◆ **Problem description**
Restate the full set of records exactly, word for word.

◆ **Records for this exercise**
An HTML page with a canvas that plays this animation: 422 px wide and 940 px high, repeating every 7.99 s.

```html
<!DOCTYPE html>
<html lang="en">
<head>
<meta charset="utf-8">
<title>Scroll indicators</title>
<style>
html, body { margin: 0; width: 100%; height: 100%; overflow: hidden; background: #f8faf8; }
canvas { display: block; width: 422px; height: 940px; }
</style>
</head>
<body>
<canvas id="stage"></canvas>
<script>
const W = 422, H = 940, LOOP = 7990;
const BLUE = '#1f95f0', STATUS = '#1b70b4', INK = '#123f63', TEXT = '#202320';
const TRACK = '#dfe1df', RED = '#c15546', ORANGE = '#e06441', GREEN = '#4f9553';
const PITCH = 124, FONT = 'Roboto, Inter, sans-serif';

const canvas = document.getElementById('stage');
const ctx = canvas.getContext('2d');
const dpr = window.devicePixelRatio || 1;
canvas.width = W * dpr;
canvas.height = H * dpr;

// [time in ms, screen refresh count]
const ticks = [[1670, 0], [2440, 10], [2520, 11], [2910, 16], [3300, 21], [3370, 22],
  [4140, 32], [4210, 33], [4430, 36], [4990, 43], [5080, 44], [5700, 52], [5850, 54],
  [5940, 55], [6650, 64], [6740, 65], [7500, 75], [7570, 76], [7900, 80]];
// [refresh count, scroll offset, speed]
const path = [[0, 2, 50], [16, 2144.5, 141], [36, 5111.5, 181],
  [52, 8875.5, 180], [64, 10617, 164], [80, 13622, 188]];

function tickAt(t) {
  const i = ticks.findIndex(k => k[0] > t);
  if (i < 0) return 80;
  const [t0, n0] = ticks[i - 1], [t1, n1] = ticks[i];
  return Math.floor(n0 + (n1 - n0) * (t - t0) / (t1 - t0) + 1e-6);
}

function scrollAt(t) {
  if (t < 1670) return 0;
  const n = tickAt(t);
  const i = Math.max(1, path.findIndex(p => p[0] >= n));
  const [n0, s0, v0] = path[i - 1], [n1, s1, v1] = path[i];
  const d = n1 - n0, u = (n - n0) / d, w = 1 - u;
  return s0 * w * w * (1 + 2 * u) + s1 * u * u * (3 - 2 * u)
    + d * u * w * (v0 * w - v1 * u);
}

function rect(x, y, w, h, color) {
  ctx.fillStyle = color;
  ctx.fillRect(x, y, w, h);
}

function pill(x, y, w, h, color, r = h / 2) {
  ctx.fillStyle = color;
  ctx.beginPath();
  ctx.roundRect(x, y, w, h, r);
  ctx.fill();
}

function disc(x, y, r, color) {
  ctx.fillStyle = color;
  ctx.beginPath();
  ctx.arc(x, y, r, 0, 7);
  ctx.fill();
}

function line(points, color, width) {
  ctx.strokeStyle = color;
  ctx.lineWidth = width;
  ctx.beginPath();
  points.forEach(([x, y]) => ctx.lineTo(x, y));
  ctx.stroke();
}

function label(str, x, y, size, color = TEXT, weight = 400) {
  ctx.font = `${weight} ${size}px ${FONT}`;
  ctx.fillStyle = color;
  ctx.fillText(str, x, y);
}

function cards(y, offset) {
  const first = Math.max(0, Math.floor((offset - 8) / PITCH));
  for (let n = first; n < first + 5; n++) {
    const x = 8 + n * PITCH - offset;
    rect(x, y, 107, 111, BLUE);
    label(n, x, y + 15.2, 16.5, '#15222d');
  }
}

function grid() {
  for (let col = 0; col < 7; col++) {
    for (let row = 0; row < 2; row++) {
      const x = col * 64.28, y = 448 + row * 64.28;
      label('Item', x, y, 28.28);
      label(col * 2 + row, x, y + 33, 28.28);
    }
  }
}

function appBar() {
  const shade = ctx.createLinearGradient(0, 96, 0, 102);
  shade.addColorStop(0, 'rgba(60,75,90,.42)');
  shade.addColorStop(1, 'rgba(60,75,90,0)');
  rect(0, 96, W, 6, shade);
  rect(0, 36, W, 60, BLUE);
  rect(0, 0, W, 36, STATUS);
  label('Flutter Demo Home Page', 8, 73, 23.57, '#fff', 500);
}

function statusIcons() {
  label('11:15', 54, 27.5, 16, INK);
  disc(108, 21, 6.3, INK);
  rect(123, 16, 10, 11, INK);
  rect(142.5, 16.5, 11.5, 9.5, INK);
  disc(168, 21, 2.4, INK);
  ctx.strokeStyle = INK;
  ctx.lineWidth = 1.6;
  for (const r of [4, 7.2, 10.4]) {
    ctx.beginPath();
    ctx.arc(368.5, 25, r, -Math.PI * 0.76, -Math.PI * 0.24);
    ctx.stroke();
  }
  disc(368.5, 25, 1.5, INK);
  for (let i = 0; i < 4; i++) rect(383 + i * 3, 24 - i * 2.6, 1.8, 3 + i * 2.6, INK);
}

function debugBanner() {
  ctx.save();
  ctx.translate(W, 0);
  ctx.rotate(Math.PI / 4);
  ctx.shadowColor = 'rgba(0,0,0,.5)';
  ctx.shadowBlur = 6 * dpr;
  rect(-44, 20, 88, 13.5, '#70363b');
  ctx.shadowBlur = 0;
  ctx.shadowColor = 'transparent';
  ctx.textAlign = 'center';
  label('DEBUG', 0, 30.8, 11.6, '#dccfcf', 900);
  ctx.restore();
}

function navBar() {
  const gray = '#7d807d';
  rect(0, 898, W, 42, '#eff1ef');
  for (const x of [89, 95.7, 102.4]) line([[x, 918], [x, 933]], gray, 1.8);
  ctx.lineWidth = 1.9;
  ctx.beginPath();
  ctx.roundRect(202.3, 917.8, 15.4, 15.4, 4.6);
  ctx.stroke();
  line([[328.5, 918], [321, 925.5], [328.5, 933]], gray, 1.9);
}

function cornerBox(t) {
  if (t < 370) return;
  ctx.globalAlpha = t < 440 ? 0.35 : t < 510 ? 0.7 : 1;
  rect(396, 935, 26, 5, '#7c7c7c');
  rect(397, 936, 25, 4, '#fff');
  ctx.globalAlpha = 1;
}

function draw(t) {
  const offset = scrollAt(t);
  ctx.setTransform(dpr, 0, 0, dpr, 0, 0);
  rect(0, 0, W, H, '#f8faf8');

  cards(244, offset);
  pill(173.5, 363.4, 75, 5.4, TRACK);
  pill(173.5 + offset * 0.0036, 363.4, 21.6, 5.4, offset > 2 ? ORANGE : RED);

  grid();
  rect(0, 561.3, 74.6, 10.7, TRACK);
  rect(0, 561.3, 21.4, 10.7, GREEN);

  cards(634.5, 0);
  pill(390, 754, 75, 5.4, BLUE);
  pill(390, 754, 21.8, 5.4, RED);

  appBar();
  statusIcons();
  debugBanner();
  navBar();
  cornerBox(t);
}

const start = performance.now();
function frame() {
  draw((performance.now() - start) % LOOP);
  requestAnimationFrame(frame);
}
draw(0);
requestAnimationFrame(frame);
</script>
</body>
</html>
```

◆ **Task solution**
An HTML page with a canvas that plays this animation: 422 px wide and 940 px high, repeating every 7.99 s.

```html
<!DOCTYPE html>
<html lang="en">
<head>
<meta charset="utf-8">
<title>Scroll indicators</title>
<style>
html, body { margin: 0; width: 100%; height: 100%; overflow: hidden; background: #f8faf8; }
canvas { display: block; width: 422px; height: 940px; }
</style>
</head>
<body>
<canvas id="stage"></canvas>
<script>
const W = 422, H = 940, LOOP = 7990;
const BLUE = '#1f95f0', STATUS = '#1b70b4', INK = '#123f63', TEXT = '#202320';
const TRACK = '#dfe1df', RED = '#c15546', ORANGE = '#e06441', GREEN = '#4f9553';
const PITCH = 124, FONT = 'Roboto, Inter, sans-serif';

const canvas = document.getElementById('stage');
const ctx = canvas.getContext('2d');
const dpr = window.devicePixelRatio || 1;
canvas.width = W * dpr;
canvas.height = H * dpr;

// [time in ms, screen refresh count]
const ticks = [[1670, 0], [2440, 10], [2520, 11], [2910, 16], [3300, 21], [3370, 22],
  [4140, 32], [4210, 33], [4430, 36], [4990, 43], [5080, 44], [5700, 52], [5850, 54],
  [5940, 55], [6650, 64], [6740, 65], [7500, 75], [7570, 76], [7900, 80]];
// [refresh count, scroll offset, speed]
const path = [[0, 2, 50], [16, 2144.5, 141], [36, 5111.5, 181],
  [52, 8875.5, 180], [64, 10617, 164], [80, 13622, 188]];

function tickAt(t) {
  const i = ticks.findIndex(k => k[0] > t);
  if (i < 0) return 80;
  const [t0, n0] = ticks[i - 1], [t1, n1] = ticks[i];
  return Math.floor(n0 + (n1 - n0) * (t - t0) / (t1 - t0) + 1e-6);
}

function scrollAt(t) {
  if (t < 1670) return 0;
  const n = tickAt(t);
  const i = Math.max(1, path.findIndex(p => p[0] >= n));
  const [n0, s0, v0] = path[i - 1], [n1, s1, v1] = path[i];
  const d = n1 - n0, u = (n - n0) / d, w = 1 - u;
  return s0 * w * w * (1 + 2 * u) + s1 * u * u * (3 - 2 * u)
    + d * u * w * (v0 * w - v1 * u);
}

function rect(x, y, w, h, color) {
  ctx.fillStyle = color;
  ctx.fillRect(x, y, w, h);
}

function pill(x, y, w, h, color, r = h / 2) {
  ctx.fillStyle = color;
  ctx.beginPath();
  ctx.roundRect(x, y, w, h, r);
  ctx.fill();
}

function disc(x, y, r, color) {
  ctx.fillStyle = color;
  ctx.beginPath();
  ctx.arc(x, y, r, 0, 7);
  ctx.fill();
}

function line(points, color, width) {
  ctx.strokeStyle = color;
  ctx.lineWidth = width;
  ctx.beginPath();
  points.forEach(([x, y]) => ctx.lineTo(x, y));
  ctx.stroke();
}

function label(str, x, y, size, color = TEXT, weight = 400) {
  ctx.font = `${weight} ${size}px ${FONT}`;
  ctx.fillStyle = color;
  ctx.fillText(str, x, y);
}

function cards(y, offset) {
  const first = Math.max(0, Math.floor((offset - 8) / PITCH));
  for (let n = first; n < first + 5; n++) {
    const x = 8 + n * PITCH - offset;
    rect(x, y, 107, 111, BLUE);
    label(n, x, y + 15.2, 16.5, '#15222d');
  }
}

function grid() {
  for (let col = 0; col < 7; col++) {
    for (let row = 0; row < 2; row++) {
      const x = col * 64.28, y = 448 + row * 64.28;
      label('Item', x, y, 28.28);
      label(col * 2 + row, x, y + 33, 28.28);
    }
  }
}

function appBar() {
  const shade = ctx.createLinearGradient(0, 96, 0, 102);
  shade.addColorStop(0, 'rgba(60,75,90,.42)');
  shade.addColorStop(1, 'rgba(60,75,90,0)');
  rect(0, 96, W, 6, shade);
  rect(0, 36, W, 60, BLUE);
  rect(0, 0, W, 36, STATUS);
  label('Flutter Demo Home Page', 8, 73, 23.57, '#fff', 500);
}

function statusIcons() {
  label('11:15', 54, 27.5, 16, INK);
  disc(108, 21, 6.3, INK);
  rect(123, 16, 10, 11, INK);
  rect(142.5, 16.5, 11.5, 9.5, INK);
  disc(168, 21, 2.4, INK);
  ctx.strokeStyle = INK;
  ctx.lineWidth = 1.6;
  for (const r of [4, 7.2, 10.4]) {
    ctx.beginPath();
    ctx.arc(368.5, 25, r, -Math.PI * 0.76, -Math.PI * 0.24);
    ctx.stroke();
  }
  disc(368.5, 25, 1.5, INK);
  for (let i = 0; i < 4; i++) rect(383 + i * 3, 24 - i * 2.6, 1.8, 3 + i * 2.6, INK);
}

function debugBanner() {
  ctx.save();
  ctx.translate(W, 0);
  ctx.rotate(Math.PI / 4);
  ctx.shadowColor = 'rgba(0,0,0,.5)';
  ctx.shadowBlur = 6 * dpr;
  rect(-44, 20, 88, 13.5, '#70363b');
  ctx.shadowBlur = 0;
  ctx.shadowColor = 'transparent';
  ctx.textAlign = 'center';
  label('DEBUG', 0, 30.8, 11.6, '#dccfcf', 900);
  ctx.restore();
}

function navBar() {
  const gray = '#7d807d';
  rect(0, 898, W, 42, '#eff1ef');
  for (const x of [89, 95.7, 102.4]) line([[x, 918], [x, 933]], gray, 1.8);
  ctx.lineWidth = 1.9;
  ctx.beginPath();
  ctx.roundRect(202.3, 917.8, 15.4, 15.4, 4.6);
  ctx.stroke();
  line([[328.5, 918], [321, 925.5], [328.5, 933]], gray, 1.9);
}

function cornerBox(t) {
  if (t < 370) return;
  ctx.globalAlpha = t < 440 ? 0.35 : t < 510 ? 0.7 : 1;
  rect(396, 935, 26, 5, '#7c7c7c');
  rect(397, 936, 25, 4, '#fff');
  ctx.globalAlpha = 1;
}

function draw(t) {
  const offset = scrollAt(t);
  ctx.setTransform(dpr, 0, 0, dpr, 0, 0);
  rect(0, 0, W, H, '#f8faf8');

  cards(244, offset);
  pill(173.5, 363.4, 75, 5.4, TRACK);
  pill(173.5 + offset * 0.0036, 363.4, 21.6, 5.4, offset > 2 ? ORANGE : RED);

  grid();
  rect(0, 561.3, 74.6, 10.7, TRACK);
  rect(0, 561.3, 21.4, 10.7, GREEN);

  cards(634.5, 0);
  pill(390, 754, 75, 5.4, BLUE);
  pill(390, 754, 21.8, 5.4, RED);

  appBar();
  statusIcons();
  debugBanner();
  navBar();
  cornerBox(t);
}

const start = performance.now();
function frame() {
  draw((performance.now() - start) % LOOP);
  requestAnimationFrame(frame);
}
draw(0);
requestAnimationFrame(frame);
</script>
</body>
</html>
```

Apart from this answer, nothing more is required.